But there are benefits to charity running no matter what race you enter. When you sign up as a charity runner, your entry fee is usually covered. Big charity teams like ours also provide customized training through “Marathoner In Training”, host team socials and a pre-race dinner, and provide fundraising support through a personal web site page in exchange for a minimum donation commitment.
The minimum donation is different for every charity, but for ACS it’s just $500 for a half marathon distance and $1,000 for a marathon distance. Now I know the financial commitment can be scary, especially since charities take down your credit card information to charge the balance, if you don’t raise your minimum donation. But not to worry–you can always drop out with no obligation, but you’ll have to re-register for the race. Also, most charity organizations require plenty of lead time between your commitment and the race itself, ensuring you have enough time to raise your money. In my experience, when people hear you’re raising money for a worthy cause it’s unbelievable how many want to help, and it feels so good running a race knowing you are contributing to a better world!
Why the minimum donations? Well, the charity foots the bill for entry fees and provides socials, singlets and training at no cost to the runners, so those donations help ensure the charity is able to fulfill its primary mission (in our case, it’s contributing to cancer care and research) in addition to all the incentives for athletes.
How to fundraise:

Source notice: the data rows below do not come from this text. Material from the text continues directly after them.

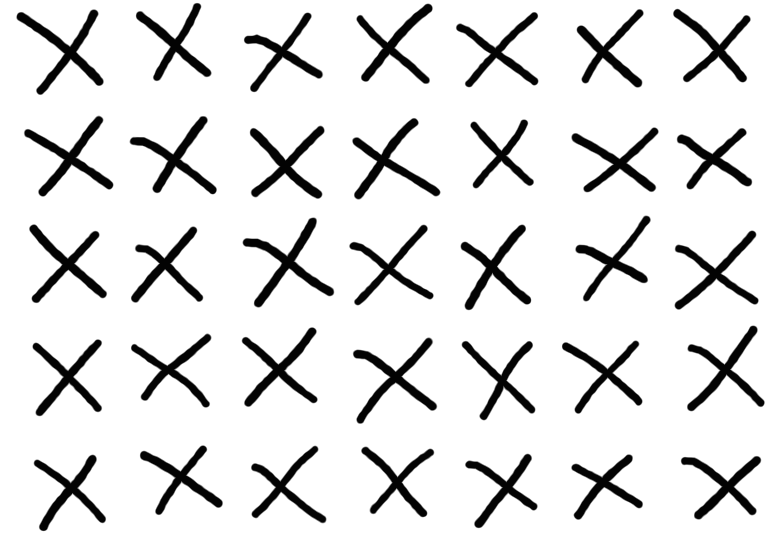
This pattern is drawn by a Shadertoy shader. Its source:

```glsl
// Rows of hand-drawn black marker crosses, each slightly different, on white paper.

// Lengths are fractions of the canvas height.
const vec2 GRID = vec2(7.0, 5.0);            // crosses across and down
const vec2 FIRST = vec2(0.121, 0.112);       // centre of the lower left cross
const vec2 PITCH = vec2(0.2005, 0.2005);     // distance between centres
const vec2 FALL_START = vec2(-0.064, 0.049); // stroke from upper left
const vec2 FALL_END = vec2(0.063, -0.051);
const vec2 RISE_START = vec2(-0.052, -0.060); // stroke from lower left
const vec2 RISE_END = vec2(0.056, 0.064);
const float HALF_WIDTH = 0.0073;
const float WIDTH_VARIATION = 0.0009;
const float CENTRE_JITTER = 0.011;
const float END_JITTER = 0.014;
const float TILT = 0.09;                     // radians either way
const float SIZE_VARIATION = 0.10;
const float ARC = 0.007;                     // bow of a stroke
const float SWAY = 0.003;                    // S-shaped bend of a stroke
const float HOOK = 0.011;                    // drop where the pen lands
const float HOOK_CHANCE = 0.35;
const float EDGE_WOBBLE = 0.0009;
const float EDGE_SOFTNESS = 0.0018;
const int SEGMENTS = 9;
const float TAU = 6.2831853;
const vec3 PAPER = vec3(1.0);
const vec3 INK = vec3(0.01);

float hash(vec2 p) {
    vec3 q = fract(vec3(p.xyx) * 0.1031);
    q += dot(q, q.yzx + 33.33);
    return fract((q.x + q.y) * q.z);
}

float signedHash(vec2 id, float salt) {
    return 2.0 * hash(id + salt * vec2(17.3, 9.7) + 3.1) - 1.0;
}

vec2 signedHash2(vec2 id, float salt) {
    return vec2(signedHash(id, salt), signedHash(id, salt + 0.5));
}

float valueNoise(vec2 p) {
    vec2 i = floor(p), f = fract(p);
    f = f * f * (3.0 - 2.0 * f);
    return mix(mix(hash(i), hash(i + vec2(1, 0)), f.x),
               mix(hash(i + vec2(0, 1)), hash(i + 1.0), f.x), f.y);
}

float segmentDistance(vec2 p, vec2 a, vec2 b) {
    vec2 ab = b - a;
    return length(p - a - ab * clamp(dot(p - a, ab) / dot(ab, ab), 0.0, 1.0));
}

// Point on a bowed, swaying stroke; the hook bends only its start.
vec2 strokePoint(vec2 a, vec2 b, float t, float arc, float sway, float hook) {
    vec2 along = normalize(b - a);
    vec2 across = vec2(-along.y, along.x);
    float landing = max(1.0 - t / 0.22, 0.0);
    return mix(a, b, t) + across * (arc * 4.0 * t * (1.0 - t) + sway * sin(TAU * t))
         - vec2(0.0, hook * landing * landing);
}

float strokeDistance(vec2 p, vec2 a, vec2 b, vec2 id, float salt, float hook) {
    a += END_JITTER * signedHash2(id, salt + 1.0);
    b += END_JITTER * signedHash2(id, salt + 2.0);
    float arc = ARC * signedHash(id, salt + 3.0);
    float sway = SWAY * signedHash(id, salt + 4.0);
    float width = HALF_WIDTH + WIDTH_VARIATION * signedHash(id, salt + 5.0);
    float d = 1e3;
    vec2 previous = strokePoint(a, b, 0.0, arc, sway, hook);
    for (int i = 1; i <= SEGMENTS; i++) {
        vec2 next = strokePoint(a, b, float(i) / float(SEGMENTS), arc, sway, hook);
        d = min(d, segmentDistance(p, previous, next));
        previous = next;
    }
    return d - width;
}

float crossDistance(vec2 p, vec2 id) {
    p -= CENTRE_JITTER * signedHash2(id, 1.0);
    float angle = TILT * signedHash(id, 2.0);
    float c = cos(angle), s = sin(angle);
    p = mat2(c, -s, s, c) * p;
    float size = 1.0 + SIZE_VARIATION * signedHash(id, 3.0);
    float hook = HOOK * step(hash(id + 71.0), HOOK_CHANCE);
    float fall = strokeDistance(p, FALL_START * size, FALL_END * size, id, 10.0, hook);
    float rise = strokeDistance(p, RISE_START * size, RISE_END * size, id, 20.0, 0.0);
    return min(fall, rise);
}

void mainImage(out vec4 fragColor, in vec2 fragCoord) {
    vec2 p = fragCoord / iResolution.y;
    vec2 cell = floor((p - FIRST) / PITCH + 0.5);

    // Long strokes may reach into neighbouring cells.
    float d = 1e3;
    for (int y = -1; y <= 1; y++) {
        for (int x = -1; x <= 1; x++) {
            vec2 id = cell + vec2(x, y);
            if (any(lessThan(id, vec2(0.0))) || any(greaterThanEqual(id, GRID))) continue;
            d = min(d, crossDistance(p - FIRST - id * PITCH, id));
        }
    }

    // Uneven marker edge, softened by at least one pixel.
    d += EDGE_WOBBLE * (2.0 * valueNoise(p * 110.0) - 1.0);
    float blur = max(EDGE_SOFTNESS, 0.8 / iResolution.y);
    float ink = 1.0 - smoothstep(-blur, blur, d);
    fragColor = vec4(mix(PAPER, INK, ink), 1.0);
}
```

For the Columbus marathon I worked with 37 runners (including my mom!) and together we raised almost $19,000 to help fight cancer. But how? How do you raise that much money?
Two of our marathon runners, Wil Santivasi and Steven Niedermeier, suggest a dine and donate night. They invited friends and family to California Pizza Kitchen, and in one night raised over $400 with percentages of food purchases going to their team. Wil also used facebook to help raise money: for every “like” on certain statuses, he donated 10 cents. He also set incentives for his friends, like promising whoever donated the most in one week could choose whatever embarrassing outfit they wanted for him to wear at the Warrior Dash (luckily for him his grandmother won)!
Needless to say, creativity is key when it comes to fundraising, so most charities provide tools and resources to help you reach your monetary goal, including fundraising ideas. When athletes sign up for Team DetermiNation, we send a welcome packet in the mail with the fundraising ideas. And as a charity staff member, I can assure you that someone at your charity will be willing to help if you’re stuck for ideas or resources! We want everyone to succeed!
But just to cover our bases, here are a couple ideas we like to share with our runners:
Try a spare change bucket on your desk at work, in the lunch room, even a local gas station or another local retailer…then drop by and collect the dollars weekly.
Have a selling party! Silpada, Pampered Chef, Tupperware…most of these companies will give you upwards of 40% of proceeds if you have a party to sell their wares.
Friends with your local bartender? Ask him/her to put a sign up one night that says that all tips get donated to your cause, or ask if you can guest bartend and donate your own tips.
Ask your boss if you can host a “Dress Down Friday.” Employees pay ($5-$10) to dress down on an assigned day.
Have a fundraising breakfast or lunch at home or at work. Charge $10-15 per person. Ask a local restaurant or grocery store to donate food–you’d be surprised how easy this is!
Send an e-mail or pick up the phone! The number one reason people don’t donate is because they were never asked! Wil told me: “There isn’t a single person who isn’t affected in some way by cancer, and asking is the only way to know if they’re willing to donate. You’ll be pleasantly surprised at how much people will donate if you just ask!” And he’s right!
So, says Ginkgo….give charity running a go! Whether you’re a beginning runner or an experienced one, I think you’ll find that running for a cause is both a way to get extra perks for your race and make your miles more meaningful in the process!
Salty readers, have you ever run for charity? If not, why not? If so, what did you most enjoy about it?